ABOUT THIS TASK. Below are some entries. Copy each line in them that holds "rotate".
____ SUPPLIED MATERIAL
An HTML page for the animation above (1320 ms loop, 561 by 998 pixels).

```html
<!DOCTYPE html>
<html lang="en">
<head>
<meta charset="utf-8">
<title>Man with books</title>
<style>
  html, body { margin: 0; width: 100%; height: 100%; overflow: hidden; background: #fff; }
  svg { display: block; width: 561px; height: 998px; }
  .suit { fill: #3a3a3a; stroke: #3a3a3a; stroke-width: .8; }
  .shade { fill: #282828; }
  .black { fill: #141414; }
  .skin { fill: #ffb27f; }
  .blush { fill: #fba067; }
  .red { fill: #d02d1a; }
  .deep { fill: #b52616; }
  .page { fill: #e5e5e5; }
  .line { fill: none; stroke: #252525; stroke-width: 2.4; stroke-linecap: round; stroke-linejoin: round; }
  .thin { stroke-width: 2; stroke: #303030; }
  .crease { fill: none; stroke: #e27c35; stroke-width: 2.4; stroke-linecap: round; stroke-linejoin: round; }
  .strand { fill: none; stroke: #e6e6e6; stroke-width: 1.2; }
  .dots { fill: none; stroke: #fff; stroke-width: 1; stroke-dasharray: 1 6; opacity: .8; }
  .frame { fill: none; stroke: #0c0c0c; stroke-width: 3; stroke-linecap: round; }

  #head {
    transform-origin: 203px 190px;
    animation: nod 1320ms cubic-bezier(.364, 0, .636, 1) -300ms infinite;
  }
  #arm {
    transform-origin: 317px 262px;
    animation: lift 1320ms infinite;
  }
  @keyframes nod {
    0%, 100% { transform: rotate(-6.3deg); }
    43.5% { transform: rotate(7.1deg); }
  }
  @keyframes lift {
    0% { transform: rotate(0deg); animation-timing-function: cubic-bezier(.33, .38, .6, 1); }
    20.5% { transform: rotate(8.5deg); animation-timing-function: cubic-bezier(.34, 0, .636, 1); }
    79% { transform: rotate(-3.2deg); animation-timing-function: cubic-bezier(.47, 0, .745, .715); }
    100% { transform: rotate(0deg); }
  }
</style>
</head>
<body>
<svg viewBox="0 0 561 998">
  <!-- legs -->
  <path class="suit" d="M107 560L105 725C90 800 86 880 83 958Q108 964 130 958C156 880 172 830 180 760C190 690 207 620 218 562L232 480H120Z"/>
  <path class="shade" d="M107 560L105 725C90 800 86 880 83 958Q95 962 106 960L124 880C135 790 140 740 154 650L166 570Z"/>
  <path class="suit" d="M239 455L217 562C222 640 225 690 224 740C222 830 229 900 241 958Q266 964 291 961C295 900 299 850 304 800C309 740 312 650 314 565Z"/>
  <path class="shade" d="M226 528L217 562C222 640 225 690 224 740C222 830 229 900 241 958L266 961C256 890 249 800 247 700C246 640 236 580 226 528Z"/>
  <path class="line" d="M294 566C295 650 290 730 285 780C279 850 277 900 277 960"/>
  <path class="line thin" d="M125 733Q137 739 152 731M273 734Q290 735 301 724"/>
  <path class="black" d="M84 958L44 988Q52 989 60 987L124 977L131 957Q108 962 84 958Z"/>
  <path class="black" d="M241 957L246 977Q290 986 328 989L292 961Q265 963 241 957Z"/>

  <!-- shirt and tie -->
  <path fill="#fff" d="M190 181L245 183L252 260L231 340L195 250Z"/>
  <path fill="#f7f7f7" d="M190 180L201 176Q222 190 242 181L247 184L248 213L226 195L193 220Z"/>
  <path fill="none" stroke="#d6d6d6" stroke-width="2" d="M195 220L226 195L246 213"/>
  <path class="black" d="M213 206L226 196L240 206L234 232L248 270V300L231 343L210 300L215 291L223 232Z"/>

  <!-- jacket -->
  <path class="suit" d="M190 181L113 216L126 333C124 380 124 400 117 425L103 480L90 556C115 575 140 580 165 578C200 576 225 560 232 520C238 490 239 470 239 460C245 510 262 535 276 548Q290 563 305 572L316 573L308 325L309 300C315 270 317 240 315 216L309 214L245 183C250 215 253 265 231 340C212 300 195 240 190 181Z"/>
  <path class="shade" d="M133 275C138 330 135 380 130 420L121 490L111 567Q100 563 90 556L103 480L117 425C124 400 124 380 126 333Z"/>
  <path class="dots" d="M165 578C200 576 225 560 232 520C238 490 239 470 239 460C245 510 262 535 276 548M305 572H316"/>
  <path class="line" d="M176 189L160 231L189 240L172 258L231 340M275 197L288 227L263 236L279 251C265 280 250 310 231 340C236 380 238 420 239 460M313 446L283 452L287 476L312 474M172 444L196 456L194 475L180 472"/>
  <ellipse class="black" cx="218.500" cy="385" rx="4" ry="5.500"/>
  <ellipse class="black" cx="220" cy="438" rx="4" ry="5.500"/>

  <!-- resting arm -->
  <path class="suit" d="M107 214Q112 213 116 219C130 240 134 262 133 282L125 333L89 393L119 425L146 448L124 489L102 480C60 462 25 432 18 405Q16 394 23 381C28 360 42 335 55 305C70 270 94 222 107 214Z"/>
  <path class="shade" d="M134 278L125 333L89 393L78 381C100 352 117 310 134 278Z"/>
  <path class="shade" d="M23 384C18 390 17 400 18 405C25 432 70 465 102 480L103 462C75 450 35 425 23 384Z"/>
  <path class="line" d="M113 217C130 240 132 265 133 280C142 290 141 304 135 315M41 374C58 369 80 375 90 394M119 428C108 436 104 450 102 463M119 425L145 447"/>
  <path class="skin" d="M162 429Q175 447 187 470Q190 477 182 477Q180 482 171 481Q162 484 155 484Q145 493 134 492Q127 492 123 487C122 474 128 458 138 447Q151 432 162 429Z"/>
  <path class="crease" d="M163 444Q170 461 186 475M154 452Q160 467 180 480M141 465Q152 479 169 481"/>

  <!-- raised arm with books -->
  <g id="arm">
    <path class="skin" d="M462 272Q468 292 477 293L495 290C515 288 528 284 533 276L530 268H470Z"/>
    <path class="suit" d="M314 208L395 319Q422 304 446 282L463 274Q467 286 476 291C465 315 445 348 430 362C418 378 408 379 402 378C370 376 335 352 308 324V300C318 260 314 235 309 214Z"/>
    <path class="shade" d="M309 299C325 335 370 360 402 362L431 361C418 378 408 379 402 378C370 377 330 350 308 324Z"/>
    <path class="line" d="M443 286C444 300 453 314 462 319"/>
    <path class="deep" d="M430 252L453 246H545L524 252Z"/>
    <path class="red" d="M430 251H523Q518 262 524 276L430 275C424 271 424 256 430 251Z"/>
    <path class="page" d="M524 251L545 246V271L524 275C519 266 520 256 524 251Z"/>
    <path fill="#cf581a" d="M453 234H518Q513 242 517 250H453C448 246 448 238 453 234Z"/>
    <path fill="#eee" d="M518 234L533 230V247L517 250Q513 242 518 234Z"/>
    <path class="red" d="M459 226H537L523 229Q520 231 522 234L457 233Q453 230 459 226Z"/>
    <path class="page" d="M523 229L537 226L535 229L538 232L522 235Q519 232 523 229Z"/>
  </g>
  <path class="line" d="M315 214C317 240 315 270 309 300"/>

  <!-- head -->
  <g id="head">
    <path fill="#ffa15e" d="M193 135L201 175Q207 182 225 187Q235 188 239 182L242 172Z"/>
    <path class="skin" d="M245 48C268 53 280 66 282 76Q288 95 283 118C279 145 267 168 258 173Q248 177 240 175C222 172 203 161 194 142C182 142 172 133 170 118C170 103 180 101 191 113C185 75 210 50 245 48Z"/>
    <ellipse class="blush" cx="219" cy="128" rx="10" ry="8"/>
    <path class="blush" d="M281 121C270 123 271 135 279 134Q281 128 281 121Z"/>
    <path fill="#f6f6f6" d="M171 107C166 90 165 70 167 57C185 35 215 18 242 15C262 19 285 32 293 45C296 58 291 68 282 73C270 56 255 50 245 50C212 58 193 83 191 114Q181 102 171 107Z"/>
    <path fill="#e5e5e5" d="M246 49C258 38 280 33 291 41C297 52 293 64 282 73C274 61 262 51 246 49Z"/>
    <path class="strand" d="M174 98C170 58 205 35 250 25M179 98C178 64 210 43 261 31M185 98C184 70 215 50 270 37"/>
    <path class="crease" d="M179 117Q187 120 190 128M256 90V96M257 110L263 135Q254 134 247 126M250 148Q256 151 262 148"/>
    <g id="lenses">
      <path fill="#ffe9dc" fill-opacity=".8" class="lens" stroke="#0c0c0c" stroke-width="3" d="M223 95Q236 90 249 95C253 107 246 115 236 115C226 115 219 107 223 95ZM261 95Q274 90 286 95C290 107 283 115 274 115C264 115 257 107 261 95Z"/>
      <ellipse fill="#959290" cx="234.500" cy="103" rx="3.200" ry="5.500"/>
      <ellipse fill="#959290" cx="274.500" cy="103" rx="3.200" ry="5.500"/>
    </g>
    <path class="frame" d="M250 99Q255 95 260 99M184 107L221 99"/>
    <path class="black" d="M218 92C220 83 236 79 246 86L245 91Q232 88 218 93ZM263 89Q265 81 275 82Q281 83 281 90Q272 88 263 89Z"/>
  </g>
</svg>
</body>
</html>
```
________
____ SUPPLIED MATERIAL
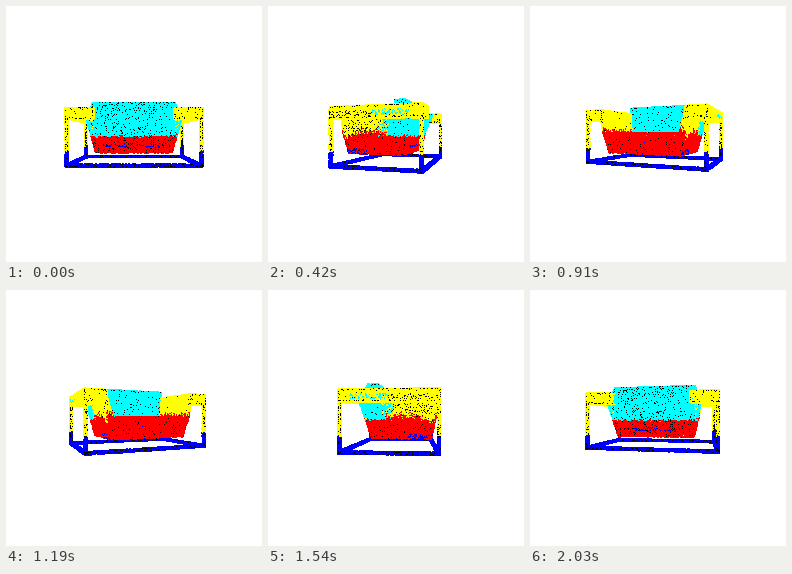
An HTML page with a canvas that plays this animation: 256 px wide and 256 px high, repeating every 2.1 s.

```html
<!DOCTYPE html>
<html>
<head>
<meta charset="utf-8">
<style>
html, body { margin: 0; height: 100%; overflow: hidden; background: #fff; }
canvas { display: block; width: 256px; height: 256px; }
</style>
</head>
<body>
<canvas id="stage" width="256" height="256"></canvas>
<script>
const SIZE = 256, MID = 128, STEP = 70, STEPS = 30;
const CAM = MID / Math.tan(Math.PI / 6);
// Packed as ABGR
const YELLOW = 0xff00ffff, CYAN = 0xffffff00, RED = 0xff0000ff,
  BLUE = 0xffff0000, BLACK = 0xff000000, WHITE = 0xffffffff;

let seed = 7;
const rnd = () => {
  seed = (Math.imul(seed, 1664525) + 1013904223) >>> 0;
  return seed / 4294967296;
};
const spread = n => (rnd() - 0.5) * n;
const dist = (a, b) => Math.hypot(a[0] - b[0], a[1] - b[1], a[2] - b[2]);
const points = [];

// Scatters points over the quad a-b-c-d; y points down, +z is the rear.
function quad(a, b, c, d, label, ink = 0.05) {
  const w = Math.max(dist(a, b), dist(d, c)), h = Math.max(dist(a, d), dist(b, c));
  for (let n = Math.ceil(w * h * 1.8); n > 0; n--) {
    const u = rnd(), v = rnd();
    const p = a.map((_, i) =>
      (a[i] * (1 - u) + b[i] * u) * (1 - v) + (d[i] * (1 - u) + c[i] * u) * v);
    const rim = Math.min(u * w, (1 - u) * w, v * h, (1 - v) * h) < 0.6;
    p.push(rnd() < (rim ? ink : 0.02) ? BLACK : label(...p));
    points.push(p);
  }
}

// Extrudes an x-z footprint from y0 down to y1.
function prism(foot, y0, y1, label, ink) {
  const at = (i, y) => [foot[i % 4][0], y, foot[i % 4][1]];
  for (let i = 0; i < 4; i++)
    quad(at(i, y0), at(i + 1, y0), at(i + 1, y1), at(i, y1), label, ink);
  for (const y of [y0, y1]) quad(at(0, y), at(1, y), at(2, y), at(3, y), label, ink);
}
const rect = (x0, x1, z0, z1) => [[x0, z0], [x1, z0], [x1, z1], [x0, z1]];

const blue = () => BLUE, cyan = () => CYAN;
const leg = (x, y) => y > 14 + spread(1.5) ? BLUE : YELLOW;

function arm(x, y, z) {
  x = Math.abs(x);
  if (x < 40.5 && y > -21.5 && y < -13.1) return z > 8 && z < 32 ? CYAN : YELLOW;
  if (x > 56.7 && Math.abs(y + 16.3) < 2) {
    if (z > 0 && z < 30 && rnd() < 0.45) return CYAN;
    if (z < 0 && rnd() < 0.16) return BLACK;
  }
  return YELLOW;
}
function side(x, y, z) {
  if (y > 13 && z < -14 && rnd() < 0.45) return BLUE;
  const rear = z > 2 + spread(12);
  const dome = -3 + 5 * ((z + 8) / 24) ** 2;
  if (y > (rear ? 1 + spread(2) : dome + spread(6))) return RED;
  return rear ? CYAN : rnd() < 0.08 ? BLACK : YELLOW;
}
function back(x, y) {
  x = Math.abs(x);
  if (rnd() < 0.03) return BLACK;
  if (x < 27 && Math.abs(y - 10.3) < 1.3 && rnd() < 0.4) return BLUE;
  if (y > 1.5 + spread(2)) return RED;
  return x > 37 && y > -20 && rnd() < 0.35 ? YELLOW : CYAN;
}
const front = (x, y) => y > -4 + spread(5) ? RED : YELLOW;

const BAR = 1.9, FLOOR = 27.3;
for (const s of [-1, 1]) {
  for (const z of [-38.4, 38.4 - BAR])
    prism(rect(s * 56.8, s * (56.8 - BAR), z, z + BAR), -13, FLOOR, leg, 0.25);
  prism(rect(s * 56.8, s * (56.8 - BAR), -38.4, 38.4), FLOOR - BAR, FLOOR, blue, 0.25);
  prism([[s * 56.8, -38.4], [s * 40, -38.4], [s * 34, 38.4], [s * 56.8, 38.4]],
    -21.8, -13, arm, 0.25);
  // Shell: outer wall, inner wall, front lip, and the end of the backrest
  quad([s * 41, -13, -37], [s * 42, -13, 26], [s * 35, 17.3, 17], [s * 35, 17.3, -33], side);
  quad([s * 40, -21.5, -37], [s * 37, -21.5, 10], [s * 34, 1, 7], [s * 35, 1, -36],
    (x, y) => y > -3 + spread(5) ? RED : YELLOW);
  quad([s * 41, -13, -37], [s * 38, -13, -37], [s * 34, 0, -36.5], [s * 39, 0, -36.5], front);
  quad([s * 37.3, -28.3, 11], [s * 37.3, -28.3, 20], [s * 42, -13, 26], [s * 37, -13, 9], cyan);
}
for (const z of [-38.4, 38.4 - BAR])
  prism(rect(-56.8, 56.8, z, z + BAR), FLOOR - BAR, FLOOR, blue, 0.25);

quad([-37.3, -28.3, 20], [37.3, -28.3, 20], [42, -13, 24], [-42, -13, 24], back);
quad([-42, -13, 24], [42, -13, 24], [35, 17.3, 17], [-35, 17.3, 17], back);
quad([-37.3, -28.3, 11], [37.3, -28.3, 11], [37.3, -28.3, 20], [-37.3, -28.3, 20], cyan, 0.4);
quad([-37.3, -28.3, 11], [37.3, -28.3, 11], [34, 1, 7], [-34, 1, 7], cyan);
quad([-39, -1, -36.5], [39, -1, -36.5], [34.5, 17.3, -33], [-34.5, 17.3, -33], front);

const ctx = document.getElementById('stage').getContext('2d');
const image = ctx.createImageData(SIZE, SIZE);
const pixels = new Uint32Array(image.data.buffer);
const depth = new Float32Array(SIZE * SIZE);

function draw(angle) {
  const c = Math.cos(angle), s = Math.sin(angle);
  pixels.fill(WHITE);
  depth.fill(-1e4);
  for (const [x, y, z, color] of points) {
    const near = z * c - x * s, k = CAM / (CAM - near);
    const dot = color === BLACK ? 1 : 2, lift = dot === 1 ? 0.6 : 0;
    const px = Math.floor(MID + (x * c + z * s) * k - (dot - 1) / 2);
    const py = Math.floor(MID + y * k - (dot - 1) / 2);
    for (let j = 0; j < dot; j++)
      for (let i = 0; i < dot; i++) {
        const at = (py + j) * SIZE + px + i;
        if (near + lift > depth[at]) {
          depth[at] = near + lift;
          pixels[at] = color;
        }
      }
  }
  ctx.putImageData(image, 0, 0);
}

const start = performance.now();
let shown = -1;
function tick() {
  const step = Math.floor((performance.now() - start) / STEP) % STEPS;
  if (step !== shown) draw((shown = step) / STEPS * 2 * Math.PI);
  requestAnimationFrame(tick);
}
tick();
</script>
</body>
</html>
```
________
RESPONSE TO THE TASK.
    0%, 100% { transform: rotate(-6.3deg); }
    43.5% { transform: rotate(7.1deg); }
    0% { transform: rotate(0deg); animation-timing-function: cubic-bezier(.33, .38, .6, 1); }
    20.5% { transform: rotate(8.5deg); animation-timing-function: cubic-bezier(.34, 0, .636, 1); }
    79% { transform: rotate(-3.2deg); animation-timing-function: cubic-bezier(.47, 0, .745, .715); }
    100% { transform: rotate(0deg); }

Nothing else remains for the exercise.